There are many potential steps involved in researching your genealogy, especially if you’re starting from scratch. Before you do anything else, it’s of course, best to start with your living family members – gather information from your oral history, and search through their old records and photographs. You may be surprised at how much you can learn this way!
But you might not get all the answers you’re looking for. Especially for those of us with Indian ancestry, it can be tough tracking down information through written records. The census only dates back so far, and some archives are simply not as well-maintained as others. Thankfully, though, there are other routes you can take for learning about your genealogy, such as DNA testing.
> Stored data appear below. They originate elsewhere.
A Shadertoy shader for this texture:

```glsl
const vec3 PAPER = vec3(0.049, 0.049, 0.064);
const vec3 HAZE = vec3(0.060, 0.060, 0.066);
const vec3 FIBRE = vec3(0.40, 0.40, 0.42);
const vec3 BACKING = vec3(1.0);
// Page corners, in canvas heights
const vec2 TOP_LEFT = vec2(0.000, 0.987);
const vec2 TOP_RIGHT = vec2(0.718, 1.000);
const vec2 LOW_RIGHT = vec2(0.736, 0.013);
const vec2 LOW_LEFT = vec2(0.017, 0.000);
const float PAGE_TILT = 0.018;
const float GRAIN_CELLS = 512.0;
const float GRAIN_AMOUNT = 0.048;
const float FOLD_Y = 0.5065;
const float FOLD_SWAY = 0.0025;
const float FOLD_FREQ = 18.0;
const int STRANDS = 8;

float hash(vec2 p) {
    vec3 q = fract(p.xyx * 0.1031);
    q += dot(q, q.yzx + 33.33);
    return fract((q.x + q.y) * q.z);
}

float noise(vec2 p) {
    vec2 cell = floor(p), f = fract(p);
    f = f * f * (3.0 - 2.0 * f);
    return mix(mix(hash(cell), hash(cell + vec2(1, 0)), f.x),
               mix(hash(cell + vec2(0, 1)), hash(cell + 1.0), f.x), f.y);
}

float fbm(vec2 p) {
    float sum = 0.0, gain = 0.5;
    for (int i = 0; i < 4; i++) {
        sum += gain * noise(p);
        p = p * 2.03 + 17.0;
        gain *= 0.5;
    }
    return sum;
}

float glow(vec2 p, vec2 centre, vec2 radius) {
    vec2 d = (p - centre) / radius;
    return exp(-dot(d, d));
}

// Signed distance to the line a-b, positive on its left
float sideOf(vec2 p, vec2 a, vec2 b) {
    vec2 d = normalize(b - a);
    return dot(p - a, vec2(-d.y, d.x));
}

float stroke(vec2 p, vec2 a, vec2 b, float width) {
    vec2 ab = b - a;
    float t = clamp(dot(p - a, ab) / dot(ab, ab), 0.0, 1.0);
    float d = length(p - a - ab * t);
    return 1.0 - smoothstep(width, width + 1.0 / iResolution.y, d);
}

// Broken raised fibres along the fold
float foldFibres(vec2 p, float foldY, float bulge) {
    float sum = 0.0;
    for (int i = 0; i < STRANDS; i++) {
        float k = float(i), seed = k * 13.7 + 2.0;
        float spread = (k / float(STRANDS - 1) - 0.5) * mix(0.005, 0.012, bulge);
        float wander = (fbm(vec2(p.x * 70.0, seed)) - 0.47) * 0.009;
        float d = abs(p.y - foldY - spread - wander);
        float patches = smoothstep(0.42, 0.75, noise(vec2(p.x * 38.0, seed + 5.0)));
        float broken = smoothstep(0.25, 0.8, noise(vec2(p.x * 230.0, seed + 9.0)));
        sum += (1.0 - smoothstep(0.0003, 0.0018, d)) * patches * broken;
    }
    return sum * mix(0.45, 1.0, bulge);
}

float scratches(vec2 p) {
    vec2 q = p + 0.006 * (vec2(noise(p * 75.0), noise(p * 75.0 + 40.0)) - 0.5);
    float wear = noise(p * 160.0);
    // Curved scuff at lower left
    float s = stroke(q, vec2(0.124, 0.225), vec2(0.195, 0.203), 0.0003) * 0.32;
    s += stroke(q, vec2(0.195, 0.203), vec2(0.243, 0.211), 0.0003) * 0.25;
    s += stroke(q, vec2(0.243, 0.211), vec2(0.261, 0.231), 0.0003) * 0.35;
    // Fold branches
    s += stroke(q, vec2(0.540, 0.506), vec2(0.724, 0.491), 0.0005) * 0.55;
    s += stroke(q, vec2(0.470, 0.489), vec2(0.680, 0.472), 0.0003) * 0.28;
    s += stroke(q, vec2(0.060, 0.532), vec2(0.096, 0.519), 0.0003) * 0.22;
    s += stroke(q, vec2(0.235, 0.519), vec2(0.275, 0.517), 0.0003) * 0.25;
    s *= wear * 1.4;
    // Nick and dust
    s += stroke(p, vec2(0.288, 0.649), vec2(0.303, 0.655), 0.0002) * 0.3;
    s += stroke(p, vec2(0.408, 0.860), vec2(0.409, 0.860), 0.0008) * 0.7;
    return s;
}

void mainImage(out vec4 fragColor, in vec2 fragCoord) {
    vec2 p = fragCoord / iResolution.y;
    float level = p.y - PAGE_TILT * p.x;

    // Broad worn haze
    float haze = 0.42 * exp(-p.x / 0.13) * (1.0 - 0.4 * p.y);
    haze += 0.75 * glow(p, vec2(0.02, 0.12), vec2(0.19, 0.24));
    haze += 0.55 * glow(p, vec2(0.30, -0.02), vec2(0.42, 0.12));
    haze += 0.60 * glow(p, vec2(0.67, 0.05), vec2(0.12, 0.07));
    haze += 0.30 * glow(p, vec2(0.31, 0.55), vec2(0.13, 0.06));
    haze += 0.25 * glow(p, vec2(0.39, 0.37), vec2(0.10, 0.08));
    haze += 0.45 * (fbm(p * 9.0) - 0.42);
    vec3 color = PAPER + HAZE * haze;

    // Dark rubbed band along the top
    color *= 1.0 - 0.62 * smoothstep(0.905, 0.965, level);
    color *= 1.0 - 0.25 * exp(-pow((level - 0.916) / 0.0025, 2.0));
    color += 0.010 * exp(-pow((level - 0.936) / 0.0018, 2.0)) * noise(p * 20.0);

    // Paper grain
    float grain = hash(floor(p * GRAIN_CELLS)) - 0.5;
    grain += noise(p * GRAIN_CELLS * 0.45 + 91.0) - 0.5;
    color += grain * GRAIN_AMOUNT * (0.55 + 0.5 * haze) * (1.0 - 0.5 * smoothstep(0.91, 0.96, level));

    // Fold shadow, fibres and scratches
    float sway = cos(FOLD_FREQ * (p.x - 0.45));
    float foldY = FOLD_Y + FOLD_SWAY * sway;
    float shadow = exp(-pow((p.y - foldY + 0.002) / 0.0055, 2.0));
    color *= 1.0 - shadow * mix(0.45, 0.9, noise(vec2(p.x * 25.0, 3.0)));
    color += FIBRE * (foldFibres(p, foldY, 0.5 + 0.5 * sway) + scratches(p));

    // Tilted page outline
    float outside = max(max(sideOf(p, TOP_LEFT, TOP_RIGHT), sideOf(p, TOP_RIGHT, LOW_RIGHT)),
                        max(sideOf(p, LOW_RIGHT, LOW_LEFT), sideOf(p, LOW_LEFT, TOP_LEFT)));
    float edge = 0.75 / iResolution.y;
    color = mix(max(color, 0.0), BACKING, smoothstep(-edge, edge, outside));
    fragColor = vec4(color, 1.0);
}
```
DNA Testing for Ancestry Research
By testing your DNA – the 23 pairs of chromosomes you received from your biological parents – researchers can find out information about your personal ancestry. After taking a non-invasive sample of your DNA, such as from a cheek swab, the DNA testing organization will compare your results with the results of others from the same lineage. The comparisons are made with DNA samples from both current and historic individuals.
What You Can Learn from DNA Testing
Genetic markers are examined during DNA testing, which will tell the tester how likely you are to have specific characteristics. They can also help point you in the direction of your paternal line origins, and potentially even show your paternal ancestors’ migration routes. For maternal ancestry, the same can be done by examining mitochondrial markers.
There are over 200 historical human populations, and through genetic testing, you can find out which you are most genetically similar too – meaning which you are most likely to be descended from. Many people use DNA testing to determine what percentage of their ancestry came from Europe or Africa, for example.
For Native Americans or those with Indian ancestry, it can be a little more difficult to pin down results. Ancestry.com, one of the most popular and well-known genealogy sites, offers DNA testing services; while you can find out if you are partially Native American through their services, they cannot currently provide your specific tribal affiliation. This review of their DNA testing services will give you a good idea of what it entails and what to expect.
What You Won’t Get from DNA Testing
There are other consumer genetics testing services. You may have heard of some running into trouble with the FDA previously – that’s because consumers were using their services as diagnostic of potential health issues. It’s important to note that no genetic testing service will provide you with a diagnosis of a condition.
You will also not find out tribal affiliation. You can find out what percentage of your genetic makeup is Native American, but you won't know if it is from Cherokee, Sioux or other. In addition, DNA testing is not a substitute for documentation needed for tribal enrollment.
Find New Connections Through DNA Testing
If you decide that you wish to go through with DNA testing to learn more about your ancestry, it’s important to remember that you won’t learn everything. Genetics test results can’t be exact, but they instead simply provide a prediction for your ethnic makeup. However, with more and more individuals getting DNA testing, and therefore broadening the database of DNA samples to compare, we can bet that genetic testing research is becoming more precise every day!
Ancestry.com is the world’s largest internet-based family history resource, and that combined with their DNA testing services is very promising for leading you in the direction of understanding your heritage. Thanks to their list of DNA matches, they can potentially help you identify unknown familial relationships. Currently, over three million individuals have taken the Ancestry.com DNA test.
How DNA Testing Works
DNA testing can be pricey, with at-home kits starting from at least $99. However, if you are serious and curious about your ancestry, it may just be a worthwhile investment.
Consumer genetic testing kits are very simple. Generally, the organization will ship a kit to your home. All you have to do is follow the instructions – generally, fill up a testing tube with a sample of your saliva – and send the kit back in the mail. It will usually take several weeks or a few months to receive your results back; Ancestry.com sends them back to you via email.
Ultimately, the decision to undergo DNA testing in order to find out more about where you come from is up to you. First, we do recommend building out your family tree and going from there. The DNA tests will not give you any certain or specific results, but they may give you a good idea of your heritage or place of origin. For many of us, simply knowing that information is enough.